"To cover a mile would take decades. The thought that it'll sweep through the entire parish, would take literally hundreds of years to move that far north, assuming you had demand migrate northward and the salt water followed," he said.
Carlson's assessment and the imminent USGS report come as the Capital Area Ground Water Conservation Commission is about to take the next step Monday in creating a 50-year strategic plan to manage the region's groundwater sources and respond to the salt water intrusion problem. Part of that task will be assessing the state of the science and the future water demand on the aquifer.
Critics say the state panel hasn't done enough to limit the pumping that abets the intrusion. Environmentalists have also argued that industrial users should be forced to switch to water from the Mississippi River and reserve the groundwater for the public; industries have pointed to the need for a more broadly shared solution.
With help from the Water Institute of the Gulf, the commission has been refining big-picture objectives over the past several months. Those could include developing surface water sources for some aquifer users, restrictions on groundwater use by the type of user, and conservation programs for the general public.
Carlson's assessment received some pushback from a groundwater commissioner Tuesday who suggested that the raw water supply has never been the issue. The salt water intruding across the Baton Rouge Fault and encroaching on key drinking water wells in the city and the industrial supply wells north of the State Capitol has been the issue.

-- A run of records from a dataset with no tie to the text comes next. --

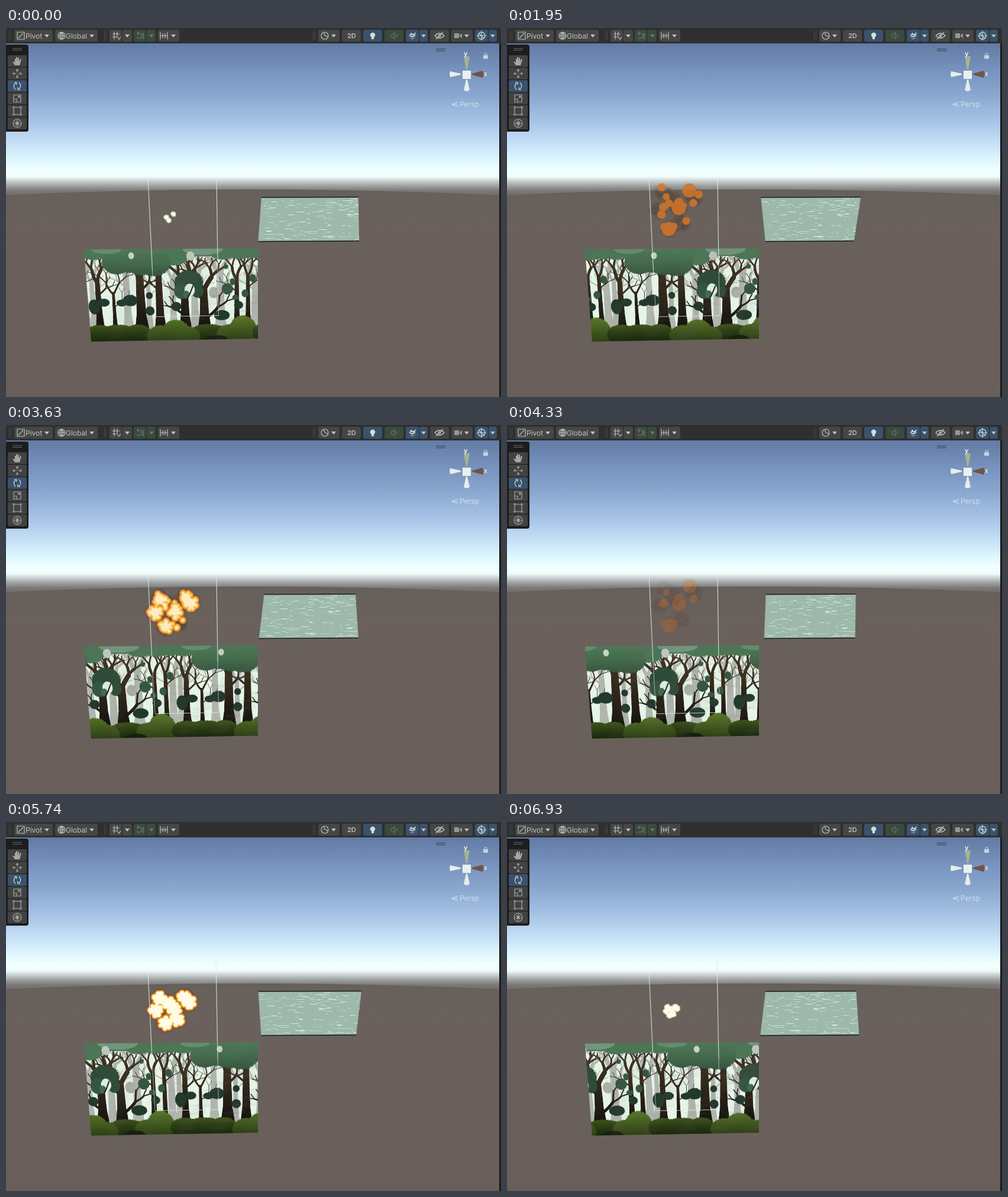
These frames come from a looping animation (837x623 px, 7000 ms). An HTML page with a canvas:

```html
<!DOCTYPE html>
<html lang="en">
<head>
<meta charset="utf-8">
<title>Scene view</title>
<style>
  html, body { margin: 0; width: 100%; height: 100%; overflow: hidden; background: #1f1f1f; }
  canvas { display: block; }
</style>
</head>
<body>
<canvas id="stage" width="837" height="623"></canvas>
<script>
const STEP = 70, STEPS = 100, LOOP = STEP * STEPS;
const BLAST = 2290, TAU = Math.PI * 2;
const TILE_W = 290, TILE_H = 155, SS = 2;
const stage = document.getElementById('stage').getContext('2d');

let seed = 1;
function rand() {
  seed = (seed * 1664525 + 1013904223) >>> 0;
  return seed / 4294967296;
}
const clamp = (v) => Math.max(0, Math.min(1, v));
const lerp = (a, b, k) => a + (b - a) * k;
const mix = (a, b, k) => `rgb(${a.map((v, i) => Math.round(lerp(v, b[i], k)))})`;

function makeCanvas(w, h) {
  const c = document.createElement('canvas');
  c.width = w;
  c.height = h;
  return c;
}
function gradient(c, y0, y1, stops) {
  const g = c.createLinearGradient(0, y0, 0, y1);
  stops.forEach(([y, color]) => g.addColorStop((y - y0) / (y1 - y0), color));
  return g;
}
function poly(c, color, points) {
  c.fillStyle = color;
  c.beginPath();
  points.forEach(([x, y]) => c.lineTo(x, y));
  c.closePath();
  c.fill();
}
function line(c, color, width, ...points) {
  c.strokeStyle = color;
  c.lineWidth = width;
  c.beginPath();
  points.forEach(([x, y]) => c.lineTo(x, y));
  c.stroke();
}

// ---------- editor frame and sky ----------
const INK = '#bcc4bc', BUTTON = '#464646', ACTIVE = '#3a526c', MUTED = '#3a4a3e';

function box(c, x, y, w, h, color, r = 3) {
  c.fillStyle = color;
  c.beginPath();
  c.roundRect(x, y, w, h, r);
  c.fill();
}
function icon(c, x, y, d, color = INK, fill = false) {
  c.save();
  c.translate(x, y);
  c.strokeStyle = c.fillStyle = color;
  c.lineWidth = 1.2;
  const path = new Path2D(d);
  fill ? c.fill(path) : c.stroke(path);
  c.restore();
}
const arrowDown = (c, x, color = INK) => icon(c, x, 13, 'M-4-2H4L0 3Z', color, true);
function label(c, text, x, y, font = '12px Inter, sans-serif', color = INK) {
  c.font = font;
  c.fillStyle = color;
  c.fillText(text, x, y);
}

function paintSky(c) {
  c.fillStyle = gradient(c, 26, 290, [[26, '#627ba4'], [70, '#7692bd'], [115, '#8ba8d0'], [155, '#a5c2e5'],
    [190, '#c1dcf4'], [220, '#dcf5fd'], [240, '#f0ffff'], [251, '#effcfb'], [257, '#cfd9d8'],
    [266, '#a0a4a3'], [275, '#7b7977'], [290, '#6a625e']]);
  c.fillRect(0, 26, 834, 264);
  c.fillStyle = gradient(c, 270, 623, [[270, '#645f5d'], [284, '#68605c'], [330, '#6a615c'], [623, '#685f5a']]);
  c.beginPath();
  c.moveTo(0, 282);
  c.quadraticCurveTo(410, 263, 834, 282);
  c.lineTo(834, 623);
  c.lineTo(0, 623);
  c.fill();
  c.fillStyle = '#1d1d1d';
  c.fillRect(834, 26, 3, 597);
}

function paintToolbar(c) {
  c.fillStyle = '#2f2f2f';
  c.fillRect(0, 0, 837, 26);
  [5, 166, 519].forEach((x) => {
    line(c, '#4a4a4a', 1, [x + .5, 5], [x + .5, 21]);
    line(c, '#4a4a4a', 1, [x + 3.5, 5], [x + 3.5, 21]);
  });
  [[14, 65], [83, 72], [175, 21], [197, 16], [216, 21, MUTED], [238, 15, MUTED], [257, 36], [528, 36],
    [568, 32], [604, 32, ACTIVE], [640, 32, MUTED], [676, 22, ACTIVE], [699, 14, ACTIVE], [717, 32],
    [753, 36], [793, 22, ACTIVE], [816, 14, ACTIVE]]
    .forEach(([x, w, color = BUTTON]) => box(c, x, 3, w, 20, color));
  [69, 145, 205, 283, 554, 706, 779, 823].forEach((x) => arrowDown(c, x));
  arrowDown(c, 246, '#6d776d');
  label(c, 'Pivot', 33, 17.5);
  label(c, 'Global', 101, 17.5);
  label(c, '2D', 577, 17, '600 11px Inter, sans-serif');

  icon(c, 25, 13, 'M-6-6H6V6H-6ZM-4 4L4-4');
  icon(c, 94, 13, 'M-6 0A6 6 0 1 0 6 0A6 6 0 1 0-6 0M-6 0H6M0-6V6M0-6Q-6 0 0 6M0-6Q6 0 0 6');
  icon(c, 186, 13, 'M-6-3H6M-6 2H2M-3-7V6M2-7V1M2 2L5 6L8 2');
  icon(c, 227, 13, 'M-6-4H-1M-6 4H-1M-1-4A4 4 0 0 1-1 4M-4-7V-1M5-5V6', '#748074');
  icon(c, 267, 13, 'M-6-6V6M6-6V6M-2-4V4M2-4V4M-6 0H6');
  icon(c, 539, 13, 'M-6 0A6 6 0 1 0 6 0A6 6 0 1 0-6 0M-1-5A5 5 0 0 0 5 1');
  icon(c, 620, 13, 'M-2 6V3Q-5 0-4-3Q0-8 4-3Q5 0 2 3V6Z', '#d4ddd5', true);
  icon(c, 656, 13, 'M-5-2H-3L1-5V5L-3 2H-5ZM3-2L6 2M6-2L3 2', '#667166');
  icon(c, 687, 13, 'M-6 0L0 3L6 0L4-1L0 1L-4-1ZM-6 3L0 6L6 3L0 5ZM-5-2L-1-5L1-2L6-6L4 0Z', '#d4ddd5', true);
  icon(c, 733, 13, 'M-8 0Q0-8 8 0Q0 8-8 0M-2 0A2 2 0 1 0 2 0A2 2 0 1 0-2 0M-6 6L6-6');
  icon(c, 764, 13, 'M-6-4H2V4H-6ZM3-1L7-4V4L3 1Z', '#929b92', true);
  icon(c, 804, 13, 'M-6 0A6 6 0 1 0 6 0A6 6 0 1 0-6 0M-8 0H8M0-8V8M-4-4Q0 2 4 4', '#d4ddd5');
}

function paintPalette(c) {
  box(c, -4, 28, 42, 147, '#1d1d1d', 4);
  [34.5, 37.5].forEach((y) => line(c, '#666', 1, [11, y], [27, y]));
  const tools = [
    'M-4 7L-8 1L-5 1L-4 3V-4H-2V0V-7H0V0L1-6H3V1L5-4L7-3L4 7Z',
    'M-7 0H-2M2 0H7M0-7V-2M0 2V7M-5-2L-7 0L-5 2M5-2L7 0L5 2M-2-5L0-7L2-5M-2 5L0 7L2 5',
    'M-3 6Q-9 0-2-6M-5-6H-1V-2M3-6Q9 0 2 6M5 6H1V2',
    'M-6-6H6V6H-6ZM-6 1H-1V6M1-1L4-4M1-4H4V-1',
    'M-4-6H4M-4 6H4M-6-4V4M6-4V4M-7-7H-5V-5H-7ZM5-7H7V-5H5ZM-7 5H-5V7H-7ZM5 5H7V7H5Z',
    'M-7 0A7 7 0 1 0 7 0A7 7 0 1 0-7 0M-6 0H6M0-6V6M-3-3L3 3M-3 3L3-3'];
  tools.forEach((d, i) => {
    box(c, 3, 46 + 21 * i, 32, 20, i === 2 ? ACTIVE : '#424242', 2);
    icon(c, 19, 56 + 21 * i, d, i === 2 ? '#d4ddd5' : '#a3aaa3', i === 0);
  });
}

function paintAxes(c) {
  [35.5, 38.5].forEach((y) => line(c, '#34404f', 1, [727, y], [743, y]));
  poly(c, '#a3b48f', [[774, 48], [784, 48], [780, 70], [778, 70]]);
  poly(c, '#e6eeea', [[778, 87], [780, 87], [784, 105], [779, 107], [774, 105]]);
  poly(c, '#e6eeea', [[769, 77], [769, 79], [751, 83], [750, 78], [751, 73]]);
  poly(c, '#745347', [[788, 77], [788, 79], [806, 84], [808, 78], [806, 72]]);
  poly(c, '#e9f1ee', [[772, 72], [786, 72], [786, 86], [772, 86]]);
  label(c, 'y', 774, 47, '600 11px Inter, sans-serif', '#f2f7f5');
  label(c, 'x', 808, 81, '600 10px Inter, sans-serif', '#e4ecea');
  box(c, 807, 46, 8, 6, '#c4d2dc', 1);
  icon(c, 811, 46, 'M-2 0V-2Q0-5 2-2V0', '#c4d2dc');
  icon(c, 759, 129, 'M5-4L-5 0L5 4M-5 0H5', '#cbdcec');
  label(c, 'Persp', 767, 133, '12px Inter, sans-serif', '#d0dfec');
}

// ---------- forest tile, two repeats wide ----------
function blob(c, x, y, rx, ry, color) {
  const n = Math.max(18, Math.round((rx + ry) * .9));
  poly(c, color, Array.from({ length: n * 2 }, (_, i) => {
    const a = i / n * Math.PI, r = i % 2 ? 1 : .9 + rand() * .06;
    return [x + Math.cos(a) * rx * r, y + Math.sin(a) * ry * r];
  }));
}
function limb(c, x, y, angle, len, width, depth) {
  const x2 = x + Math.sin(angle) * len, y2 = y - Math.cos(angle) * len;
  const bend = (rand() - .5) * len * .4;
  c.lineWidth = width;
  c.beginPath();
  c.moveTo(x, y);
  c.quadraticCurveTo((x + x2) / 2 + bend, (y + y2) / 2, x2, y2);
  c.stroke();
  if (!depth) return;
  [-1, 1].forEach((side) =>
    limb(c, x2, y2, angle * .8 + side * (.3 + rand() * .3), len * .72, width * .62, depth - 1));
}
function tree(c, x, fork, width, spread, color) {
  poly(c, color, [[x - width * .75, 140], [x - width * .48, 110], [x - width * .36, fork],
    [x + width * .36, fork], [x + width * .48, 110], [x + width * .75, 140]]);
  c.strokeStyle = color;
  c.lineCap = 'round';
  [-1, 1].forEach((side) => limb(c, x + side * width * .1, fork + 4, side * spread, 22, width * .5, 3));
  limb(c, x, fork + 26, (rand() < .5 ? -1 : 1) * .85, 18, width * .24, 2);
}

const LEAF_DARK = '#22382c', LEAF = '#345640';
const forestLayers = [
  (c) => [[8, 50, 10], [67, 40, 13], [104, 55, 9], [145, 46, 11], [182, 52, 13], [226, 40, 15], [285, 48, 13]]
    .forEach(([x, y, w]) => tree(c, x, y, w, .4, '#b0b5ae')),
  (c) => {
    const bark = gradient(c, 0, 140, [[0, '#44392a'], [60, '#352b1d'], [140, '#12110d']]);
    [[18, 52, 11, .3], [44, 72, 6, .5], [90, 44, 17, .3], [122, 44, 14, .35], [165, 58, 15, .4],
      [198, 64, 16, .55], [254, 48, 9, .3], [273, 42, 8, .3]].forEach((t) => tree(c, ...t, bark));
    c.strokeStyle = bark;
    limb(c, 205, 116, .8, 24, 5, 2);
    limb(c, 162, 112, -.9, 18, 4, 2);
  },
  (c) => {
    [[10, 97, 10, 13], [27, 90, 10, 7], [57, 91, 9, 6], [72, 87, 13, 10], [105, 79, 6, 6], [105, 105, 8, 8],
      [150, 98, 9, 8], [228, 114, 14, 9], [257, 97, 8, 7]].forEach((b) => blob(c, ...b, LEAF_DARK));
    [[238, 69, 10, 10], [268, 77, 6, 7], [281, 51, 6, 7], [236, 31, 4, 4], [247, 57, 5, 6], [252, 84, 6, 5]]
      .forEach((b) => blob(c, ...b, LEAF));
    blob(c, 173, 56, 25, 20, '#2f4b38');
    blob(c, 160, 72, 13, 14, '#345640');
    blob(c, 187, 72, 11, 12, '#2f4b38');
    blob(c, 174, 70, 9, 11, '#dcebe0');
    blob(c, 168, 78, 6, 7, '#426a50');
    line(c, '#241f17', 2, [165, 92], [174, 77], [180, 63]);
    blob(c, 215, 75, 9, 10, '#a9b0a9');
  },
  (c) => {
    c.fillStyle = gradient(c, 0, 22, [[0, '#5d8a67'], [22, '#47704f']]);
    c.fillRect(0, 0, TILE_W, 13);
    [[14, 7, 17, 11], [42, 8, 20, 11], [150, 9, 25, 20], [232, 7, 24, 12], [262, 7, 28, 11], [284, 7, 16, 10]]
      .forEach((b) => blob(c, ...b, '#4b7655'));
    const shade = gradient(c, 0, 48, [[0, '#4d7956'], [24, '#426a4b'], [48, '#34523d']]);
    [[52, 23, 25, 20], [80, 18, 40, 23], [115, 21, 30, 26], [94, 23, 26, 22]].forEach((b) => blob(c, ...b, shade));
    blob(c, 198, 0, 35, 11, '#6f967d');
    blob(c, 37, 0, 26, 8, '#638d6c');
    blob(c, 78, 11, 5, 6, '#c5d4ca');
    blob(c, 177, 12, 7, 8, '#bdc7bf');
  },
  (c) => {
    const light = gradient(c, 113, 155, [[113, '#5c7a2b'], [130, '#496321'], [155, '#2d4015']]);
    const dark = gradient(c, 124, 155, [[124, '#435b1d'], [140, '#2c3e14'], [155, '#1a270d']]);
    [[204, 146, 36, 18], [224, 146, 22, 14], [16, 144, 27, 17], [48, 143, 35, 16], [82, 144, 25, 17]]
      .forEach((b) => blob(c, ...b, dark));
    [[122, 149, 25, 20], [148, 143, 26, 23], [165, 149, 26, 18], [240, 147, 22, 18], [264, 141, 25, 27],
      [281, 149, 17, 18]].forEach((b) => blob(c, ...b, light));
    blob(c, 218, 156, 20, 8, '#171f0d');
  }
];

function paintForest() {
  const canvas = makeCanvas(TILE_W * 2 * SS, TILE_H * SS), c = canvas.getContext('2d');
  c.scale(SS, SS);
  c.fillStyle = '#e5f4e7';
  c.fillRect(0, 0, TILE_W * 2, TILE_H);
  forestLayers.forEach((paint, layer) => {
    for (let copy = -1; copy <= 2; copy++) {
      seed = 41 + layer;
      c.save();
      c.translate(copy * TILE_W, 0);
      paint(c);
      c.restore();
    }
  });
  return canvas;
}

function drawForest(time) {
  const offset = (time * .9564 % 1) * TILE_W * SS;
  for (let row = 0; row < TILE_H; row++) {
    const v = row / TILE_H, x = 132 + 12 * v, y = 374 + 155 * v, yRight = 372 + 152 * v;
    stage.setTransform((426 - x) / TILE_W, (yRight - y) / TILE_W, 0, 1, x, y);
    stage.drawImage(forest, offset, row * SS, TILE_W * SS, SS, 0, 0, TILE_W, 1.4);
  }
  stage.resetTransform();
}

// ---------- swaying water panel ----------
seed = 97;
const ripples = Array.from({ length: 150 }, () => ({
  u: rand(), v: .03 + rand() * .94, len: .015 + rand() ** 2 * .075, alpha: .35 + rand() * .6
}));

function drawWater(time) {
  const a = (112 * time - 97) * Math.PI / 180;
  const top = Math.cos(a) * 6, low = Math.sin(a) * 5.7;
  const tl = 432.5 + top, tr = 595 - top, bl = 432 + low, br = 591.5 - low;
  poly(stage, '#9cb9ac', [[tl, 286], [tr, 285.5], [br, 359.5], [bl, 360.5]]);
  ripples.forEach(({ u, v, len, alpha }) => {
    const from = (u - time * .05 + 1) % 1, to = Math.min(1, from + len);
    const left = lerp(tl, bl, v), right = lerp(tr, br, v), y = Math.round(286 + 74 * v) + .5;
    line(stage, `rgba(224,241,228,${alpha})`, 1, [lerp(left, right, from), y], [lerp(left, right, to), y]);
  });
  line(stage, '#171b18', 1.3, [tl, 286], [tr, 285.5]);
  line(stage, '#171b18', 1.3, [bl, 360.5], [br, 359.5]);
}

// ---------- explosion ----------
seed = 23;
const lobes = [[-24, -2], [25, -24], [-8, 20], [-17, -22], [8, -4], [33, -16], [12, 13], [0, -12]];
const puffs = lobes.flatMap(([x, y], lobe) => Array.from({ length: 9 }, (_, i) => {
  const a = i / 8 * TAU + rand() * .5, reach = i === 8 ? 0 : .62;
  return { x, y, lobe, dx: Math.cos(a) * reach, dy: Math.sin(a) * reach,
    size: i === 8 ? .75 : .3 + rand() * .18, heat: rand() };
}));

function drawBlast(p) {
  const grow = Math.min(p / 1280, 1.1) ** .55, radius = 14 * grow ** .85;
  const heat = clamp((p - 700) / 450), cool = clamp((p - 1350) / 450), fade = clamp((p - 1350) / 850);
  const cloud = puffs.filter((q) => q.lobe < 3 || p > 130).map((q) => ({
    x: 277 + q.x * grow + q.dx * radius + fade * 6,
    y: 320 + q.y * grow + q.dy * radius - fade * 24 * (.5 - q.y / 48),
    r: q.size * radius, heat: q.heat
  }));
  const layer = (color, extra, list) => {
    stage.fillStyle = color;
    stage.beginPath();
    list.forEach(({ x, y, r }) => {
      const size = Math.max(0, r + extra);
      stage.moveTo(x + size, y);
      stage.arc(x, y, size, 0, TAU);
    });
    stage.fill();
  };
  if (heat) {
    stage.globalAlpha = .2 * heat * Math.min(1, (1 - fade) * 4);
    cloud.forEach((q) => layer(q.y < 274 ? '#a3a684' : '#4d3527', 3 - fade * 2, [q]));
  }
  const burning = cloud.filter((q) => q.heat > fade * .92);
  stage.globalAlpha = Math.min(1, (1 - fade) * 5);
  layer(mix([158, 172, 143], [217, 120, 40], heat), .9, burning);
  if (cool < 1) {
    stage.globalAlpha = 1 - cool;
    layer(mix([250, 252, 245], [255, 205, 75], heat), -.3 - heat * .6, burning);
    layer('#fffbe6', -.8 - heat * 1.3 - cool * 6, burning);
  }
  stage.globalAlpha = 1;
}

function drawGuides(step) {
  const ink = 'rgba(226,236,228,.8)', faint = 'rgba(226,236,228,.6)';
  line(stage, ink, 1.2, [240, 252], [247.5, 410]);
  line(stage, faint, 1, [247.5, 410], [252, 487]);
  line(stage, ink, 1.2, step < 67 ? [356, 252] : [355, 233], [358, 400]);
  line(stage, faint, 1, [358, 400], [359.5, 486]);
  line(stage, ink, 1, [252, 487.5], [359.5, 485.5]);
}

const backdrop = makeCanvas(837, 623);
[paintSky, paintToolbar, paintPalette, paintAxes].forEach((paint) => paint(backdrop.getContext('2d')));
const forest = paintForest();

function render(now) {
  const step = Math.min(STEPS - 1, Math.floor((now % LOOP + 10) / STEP));
  const ms = step * STEP;
  stage.drawImage(backdrop, 0, 0);
  drawWater(ms / 1000);
  drawForest(ms / 1000);
  drawBlast((ms + 100) % BLAST);
  drawGuides(step);
}

const start = performance.now();
function tick() {
  render(performance.now() - start);
  requestAnimationFrame(tick);
}
tick();
</script>
</body>
</html>
```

That threat has confronted the commission with a political decision about whether to move that infrastructure north or find other water sources that will help reduce overall pumping demand to slow or halt the salt water intrusion, the commissioner said.
"We could go up to East Feliciana (Parish) and probably pump, you know, as much water as we want, but how much is it going cost to get that down here versus there is a big river right across the way — which one is more feasible economically?" said Matthew Reonas, a state Office of Conservation employee who is the state agency's representative on the commission. "So, those become political and social questions."
Other commissioners, like Mark Walton, have advocated for scavenger wells that intercept the salt water movement and send it deeper underground or into the Mississippi. Baton Rouge Water Co. has used one to protect some of its water wells; the commission is investigating another in Baton Rouge.
While often envisioned as large underground pools of water, groundwater aquifers are no such thing. They are made up layers of sand, clay and rock.
Like strawberry syrup inside a snowball of freshly shaved ice, the groundwater is held in the tiny air spaces among the granules of earth. Wells drilled into the ground are the snowball's straw.
The Southern Hills Aquifer is made up of ten earthen layers, often called sands, stacked on top of one another between 400 feet and 2,800 feet deep.
Though they are collectively referred to as the "aquifer," the sands are individual water sources and are thought to be sealed off by clay.
The aquifer also spreads across the Florida Parishes and parts of the west bank, though Carlson only focused on East Baton Rouge Parish.
Carlson's estimate of supply is a rough tally, given wide variation on what's in the ground. Experts know that the aquifer naturally recharges, but Carlson said he intentionally left that out of his calculations to create a conservative estimate.
Hydrologists know that the aquifer naturally recharges its supply, but experts working for the groundwater commission said they also expected pumping demand to rise in the coming decades.